• **EXCERPTED DATA**
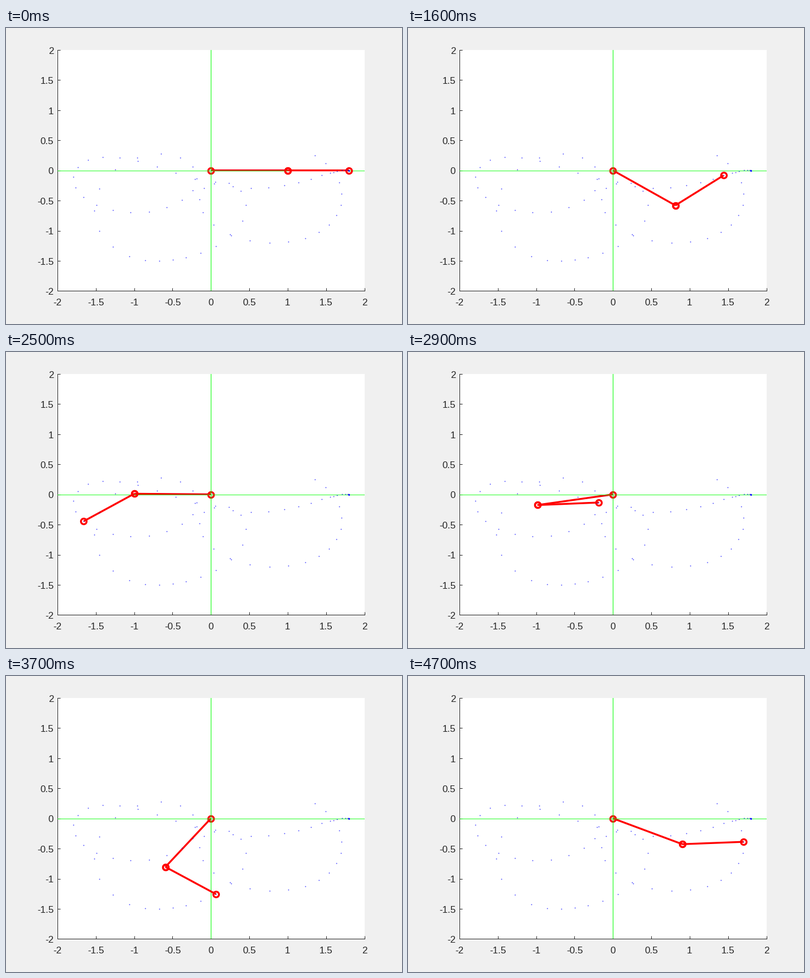
Write a matplotlib script that moves like this. It is 700 px wide and 525 px high and loops after 4.8 s.

```python
import numpy as np
import matplotlib.pyplot as plt
from matplotlib.animation import FuncAnimation

W, H, PX = 700, 525, 0.72          # stage size, points per pixel at 100 dpi
L1, L2 = 1.0, 0.8
FRAMES, START, GAP = 48, 10, 3     # the arm is released at START
INK = "#262626"
plt.rcParams["font.family"] = "Liberation Sans"

# Key angles of the two links in degrees, GAP frames apart
UPPER = [0, -4.3, -35.5, -92.5, -149, -180.6, -180.5,
         -145, -135, -126.4, -74, -27.3, -24.5, -24.7]
LOWER = [0, 5.4, 38.4, 65.6, 114.5, 214.7, 321,
         460, 603.6, 685.6, 826, 961.3, 1055.5, 1136]


def spline(keys):
    """Smooth curve through evenly spaced keys: at rest first, free at the end."""
    y = np.array(keys, float)
    n = len(y)
    a = 4 * np.eye(n) + np.eye(n, k=1) + np.eye(n, k=-1)
    b = np.zeros(n)
    b[1:-1] = 3 * (y[2:] - y[:-2])
    a[0, :2] = 1, 0
    a[-1, -1] = 2
    b[-1] = 3 * (y[-1] - y[-2])
    m = np.linalg.solve(a, b)

    def curve(k):
        s = np.clip((np.asarray(k) - START) / GAP, 0, n - 1)
        i = np.minimum(s.astype(int), n - 2)
        u = s - i
        v = 1 - u
        return (v * v * ((1 + 2 * u) * y[i] + u * m[i])
                + u * u * ((1 + 2 * v) * y[i + 1] - v * m[i + 1]))

    return curve


upper_angle, lower_angle = spline(UPPER), spline(LOWER)


def pose(k):
    """Elbow and free end as complex numbers."""
    elbow = L1 * np.exp(1j * np.radians(upper_angle(k)))
    return elbow, elbow + L2 * np.exp(1j * np.radians(lower_angle(k)))


fig = plt.figure(figsize=(W / 100, H / 100), dpi=100, facecolor="#f0f0f0")
ax = fig.add_axes([0.13, 58.53 / H, 0.775, 0.815])
ax.set(xlim=(-2, 2), ylim=(-2, 2))
ticks = np.arange(-2, 2.1, 0.5)
ax.set_xticks(ticks, [])
ax.set_yticks(ticks, [])
ax.tick_params(direction="in", length=5.4 * PX, width=PX, color=INK)
for name, spine in ax.spines.items():
    spine.set(visible=name in ("left", "bottom"), linewidth=PX, color=INK)


def label(x, y, text, ha):
    fig.text(x / W, 1 - y / H, text, ha=ha, va="baseline",
             size=17 * PX, color=INK)


for v in ticks:
    text = f"{v:g}"
    label(362.25 + 135.625 * v, 492, text, "center")
    label(84.2, 259.5 - 106.97 * v, text, "right")


def link(z):
    return ax.plot([], [], "o-", color="red", lw=3.3 * PX, ms=10 * PX,
                   mew=3.3 * PX, mfc="none", solid_capstyle="butt",
                   snap=False, zorder=z)[0]


upper = link(2)
ax.axhline(0, color="lime", lw=PX, alpha=0.85, zorder=3)
ax.axvline(0, color="lime", lw=PX, zorder=3)
lower = link(4)
trail = pose(np.arange(0, FRAMES + 1.5, 0.5))[1]
ax.plot(trail.real, trail.imag, "o", color="blue", alpha=0.75,
        ms=1.8 * PX, mew=0, zorder=5)


def draw(k):
    elbow, tip = pose(k)
    upper.set_data([0, elbow.real], [0, elbow.imag])
    lower.set_data([elbow.real, tip.real], [elbow.imag, tip.imag])
    return upper, lower


anim = FuncAnimation(fig, draw, frames=FRAMES, interval=100,
                     repeat=True, repeat_delay=0)
plt.show()
```
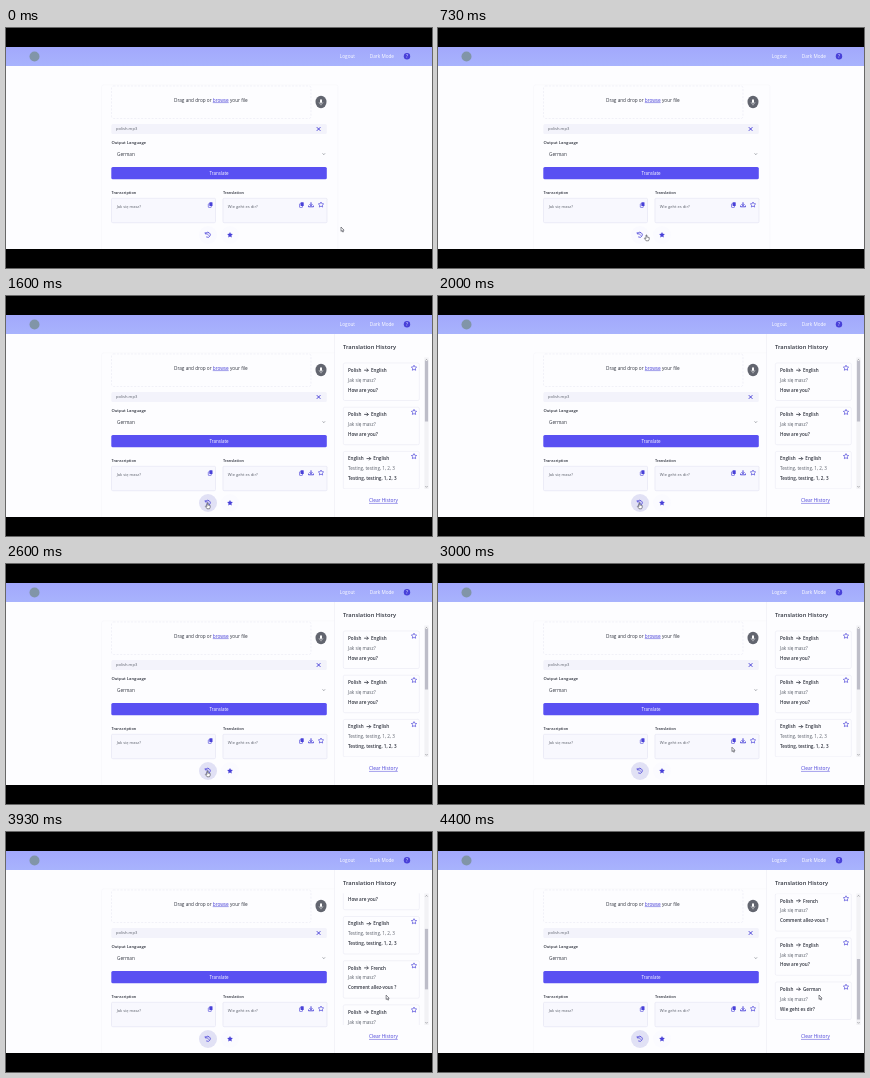
An HTML page with a canvas that plays this animation: 426x240 px, repeating every 4470 ms.

```html
<!DOCTYPE html>
<html lang="en">
<head>
<meta charset="utf-8">
<title>Translation history</title>
<style>
html, body { margin: 0; width: 100%; height: 100%; overflow: hidden; background: #000; }
canvas { display: block; width: 426px; height: 240px; }
</style>
</head>
<body>
<canvas id="stage" width="426" height="240"></canvas>
<script>
const ctx = document.getElementById('stage').getContext('2d');
const LOOP = 4470;
const INDIGO = '#4840d8', INK = '#30343f', GREY = '#5b606b', LINE = '#e9e9f4', PAGE = '#fdfdff';
const FONT = '"Open Sans", "Noto Sans", sans-serif';

// [time, x, y] of the pointer tip
const POINTER = [
  [0, 335, 199], [120, 334, 199], [650, 208, 207], [780, 208, 207],
  [1100, 201, 207], [2650, 201, 207], [3300, 367, 164.5], [3550, 367, 164.5],
  [4000, 381, 163], [LOOP, 381, 163]
];
const HISTORY = [
  ['Polish', 'English', 'Jak się masz?', 'How are you?'],
  ['Polish', 'English', 'Jak się masz?', 'How are you?'],
  ['English', 'English', 'Testing, testing, 1, 2, 3', 'Testing, testing, 1, 2, 3'],
  ['Polish', 'French', 'Jak się masz?', 'Comment allez-vous ?'],
  ['Polish', 'English', 'Jak się masz?', 'How are you?'],
  ['Polish', 'German', 'Jak się masz?', 'Wie geht es dir?']
];

const clamp = v => Math.max(0, Math.min(1, v));
const ease = v => v * v * (3 - 2 * v);
const ramp = (t, a, b) => ease(clamp((t - a) / (b - a)));

function pointerAt(t) {
  const i = Math.max(1, POINTER.findIndex(p => p[0] >= t));
  const [t0, x0, y0] = POINTER[i - 1], [t1, x1, y1] = POINTER[i];
  const k = ramp(t, t0, t1);
  return [x0 + (x1 - x0) * k, y0 + (y1 - y0) * k];
}

function text(str, x, y, size, color = GREY, weight = 400, align = 'left') {
  ctx.font = `${weight} ${size}px ${FONT}`;
  ctx.textAlign = align;
  ctx.textBaseline = 'alphabetic';
  ctx.fillStyle = color;
  ctx.fillText(str, x, y);
  return ctx.measureText(str).width;
}

function box(x, y, w, h, r, fill, stroke, dash = []) {
  ctx.beginPath();
  ctx.roundRect(x, y, w, h, r);
  if (fill) { ctx.fillStyle = fill; ctx.fill(); }
  if (stroke) {
    ctx.strokeStyle = stroke;
    ctx.lineWidth = .6;
    ctx.setLineDash(dash);
    ctx.stroke();
    ctx.setLineDash([]);
  }
}

function disc(x, y, r, fill) {
  ctx.beginPath();
  ctx.arc(x, y, r, 0, 7);
  ctx.fillStyle = fill;
  ctx.fill();
}

function line(points, color, width = .8) {
  ctx.beginPath();
  points.forEach(([x, y]) => ctx.lineTo(x, y));
  ctx.strokeStyle = color;
  ctx.lineWidth = width;
  ctx.stroke();
}

function star(x, y, r, filled) {
  ctx.beginPath();
  for (let i = 0; i < 10; i++) {
    const a = -Math.PI / 2 + i * Math.PI / 5, d = i % 2 ? r * .5 : r;
    ctx.lineTo(x + d * Math.cos(a), y + d * Math.sin(a));
  }
  ctx.closePath();
  ctx.fillStyle = ctx.strokeStyle = INDIGO;
  ctx.lineWidth = .65;
  if (filled) ctx.fill(); else ctx.stroke();
}

function copyIcon(x, y) {
  box(x - 2, y - 1, 3, 3.6, .4, null, INDIGO);
  box(x - .9, y - 2.5, 3.1, 3.8, .4, INDIGO);
}

function downloadIcon(x, y) {
  line([[x, y - 2.5], [x, y + .8]], INDIGO, 1);
  line([[x - 1.5, y - .6], [x, y + 1], [x + 1.5, y - .6]], INDIGO);
  line([[x - 2.5, y + .8], [x - 2.5, y + 2], [x + 2.5, y + 2], [x + 2.5, y + .8]], INDIGO, .9);
}

function historyIcon(x, y) {
  ctx.beginPath();
  ctx.arc(x, y, 2.5, -2.6, 2.3);
  ctx.strokeStyle = INDIGO;
  ctx.lineWidth = .8;
  ctx.stroke();
  line([[x - 2.6, y - 2.7], [x - 2.5, y - .9], [x - .7, y - .9]], INDIGO);
  line([[x, y - 1.4], [x, y + .1], [x + 1, y + .7]], INDIGO, .6);
}

function header() {
  const g = ctx.createLinearGradient(0, 19, 0, 38);
  g.addColorStop(0, '#a2a8fc');
  g.addColorStop(1, '#a8b3fd');
  ctx.fillStyle = g;
  ctx.fillRect(0, 19, 426, 19);
  disc(28.5, 28.5, 5, '#8195a8');
  text('Logout', 333.8, 30.3, 4.7, '#fff');
  text('Dark Mode', 363.8, 30.3, 4.7, '#fff');
  disc(401, 28.3, 3.2, INDIGO);
  text('?', 401, 30, 4.5, '#c8ccff', 600, 'center');
}

function panel(hover) {
  box(95.5, 57, 236.5, 175, 2, PAGE, '#f6f6fa');
  box(105.5, 58, 199.5, 32.5, 2, PAGE, LINE, [2, 1.5]);
  let x = 168;
  x += text('Drag and drop or ', x, 73.6, 4.7, INK);
  const w = text('browse', x, 73.6, 4.7, INDIGO);
  line([[x, 74.6], [x + w, 74.6]], INDIGO, .5);
  text(' your file', x + w, 73.6, 4.7, INK);

  ctx.beginPath();
  ctx.ellipse(315, 74, 5.5, 6.2, 0, 0, 7);
  ctx.fillStyle = '#62656f';
  ctx.fill();
  box(314, 71.2, 2, 3.8, 1, '#fff');
  line([[313, 74], [313.6, 75.6], [315, 76], [316.4, 75.6], [317, 74]], '#fff', .4);
  line([[315, 76], [315, 77.3]], '#fff', .5);

  box(105.3, 96, 215.5, 10, 1.5, '#f3f3fb');
  text('polish.mp3', 110, 102.4, 4.1);
  line([[310.8, 99.2], [314.4, 102.8]], INDIGO, 1);
  line([[314.4, 99.2], [310.8, 102.8]], INDIGO, 1);
  text('Output Language', 105.4, 115.8, 4.15, INK, 600);
  text('German', 111, 127.8, 4.7, INK);
  line([[316.6, 125.4], [317.8, 126.6], [319, 125.4]], GREY, .6);
  box(105.3, 139, 215.5, 12.3, 1.5, '#5950f2');
  text('Translate', 213, 146.8, 4.5, '#fff', 400, 'center');

  text('Transcription', 105.5, 165.5, 3.9, INK, 600);
  text('Translation', 217, 165.5, 3.9, INK, 600);
  box(105.5, 170.3, 104, 24.4, 1, '#f8f8fe', '#e2e2f1');
  box(217, 170.3, 104, 24.4, 1, '#f8f8fe', '#e2e2f1');
  text('Jak się masz?', 110.8, 179.5, 4);
  text('Wie geht es dir?', 221.8, 179.5, 4.1);
  copyIcon(204.3, 176.8);
  copyIcon(295.5, 176.8);
  downloadIcon(305, 176.8);
  star(315, 176.8, 2.8);

  disc(202, 207, 9, hover ? '#e1e1f5' : '#fafaff');
  disc(224, 207, 9, '#fbfbff');
  historyIcon(201.8, 206.8);
  star(224, 207, 3, true);
}

function card([from, to, original, result], y) {
  box(337.3, y, 76, 37.5, 1.5, PAGE, LINE);
  const x = 342 + text(from, 342, y + 8.9, 4.6, INK, 600);
  line([[x + 2.8, y + 7.2], [x + 7, y + 7.2]], INK, .8);
  line([[x + 5.3, y + 5.5], [x + 7, y + 7.2], [x + 5.3, y + 8.9]], INK, .8);
  text(to, x + 9.6, y + 8.9, 4.6, INK, 600);
  text(original, 342, y + 18.7, 4.6);
  text(result, 342, y + 28.5, 4.6, INK, 600);
  star(408, y + 5, 2.8);
}

function sidebar(open, scroll) {
  ctx.save();
  ctx.translate(98 * (1 - open), 0);
  ctx.fillStyle = PAGE;
  ctx.fillRect(328.5, 38, 98, 183);
  line([[328.5, 38], [328.5, 221]], '#eeeef5', .7);
  text('Translation History', 337, 53.3, 5.8, INK, 600);
  ctx.save();
  ctx.beginPath();
  ctx.rect(329, 61.5, 97, 131.5);
  ctx.clip();
  HISTORY.forEach((entry, i) => card(entry, 67 + i * 44.2 - 138 * scroll));
  ctx.restore();
  ctx.fillStyle = '#f2f2f5';
  ctx.fillRect(418.4, 61.5, 4.2, 131.5);
  ctx.fillStyle = '#bdbdc8';
  ctx.fillRect(418.9, 65 + 62 * scroll, 3.2, 60.5);
  for (const [y, d] of [[64, -1], [190.7, 1]]) {
    line([[419.4, y - d * .5], [420.5, y + d * .6], [421.6, y - d * .5]], '#85868c', .7);
  }
  const w = text('Clear History', 363, 206.3, 4.8, INDIGO);
  line([[363, 207.4], [363 + w, 207.4]], INDIGO, .5);
  ctx.restore();
}

function pointer(x, y, hand) {
  const shape = hand
    ? [[0, 0], [.9, 0], [.9, 2], [3.2, 2.5], [3.2, 4.3], [2.5, 5.8], [.1, 5.8], [-1.6, 3.4], [-1.2, 2.8], [0, 3.6]]
    : [[0, 0], [0, 4.4], [1, 3.5], [1.8, 5.1], [2.5, 4.8], [1.8, 3.2], [3.1, 3.2]];
  ctx.beginPath();
  shape.forEach(([dx, dy]) => ctx.lineTo(x + dx, y + dy));
  ctx.closePath();
  ctx.fillStyle = '#fff';
  ctx.fill();
  ctx.strokeStyle = '#33343d';
  ctx.lineWidth = .55;
  ctx.stroke();
}

function draw(t) {
  const [x, y] = pointerAt(t);
  const open = ramp(t, 1380, 1600);
  ctx.fillStyle = '#000';
  ctx.fillRect(0, 0, 426, 240);
  ctx.save();
  ctx.beginPath();
  ctx.rect(0, 19, 426, 202);
  ctx.clip();
  ctx.fillStyle = PAGE;
  ctx.fillRect(0, 19, 426, 202);
  panel(t >= 1380);
  if (open) sidebar(open, ramp(t, 3600, 4250));
  header();
  pointer(x, y, Math.abs(x - 202) < 9 && y > 198);
  ctx.restore();
}

function tick() {
  draw(performance.now() % LOOP);
  requestAnimationFrame(tick);
}
tick();
</script>
</body>
</html>
```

• **ACTIVITY**
The lines in the entries above that carry the word "height" must be copied.

• **TASK ANSWER**
html, body { margin: 0; width: 100%; height: 100%; overflow: hidden; background: #000; }
canvas { display: block; width: 426px; height: 240px; }
<canvas id="stage" width="426" height="240"></canvas>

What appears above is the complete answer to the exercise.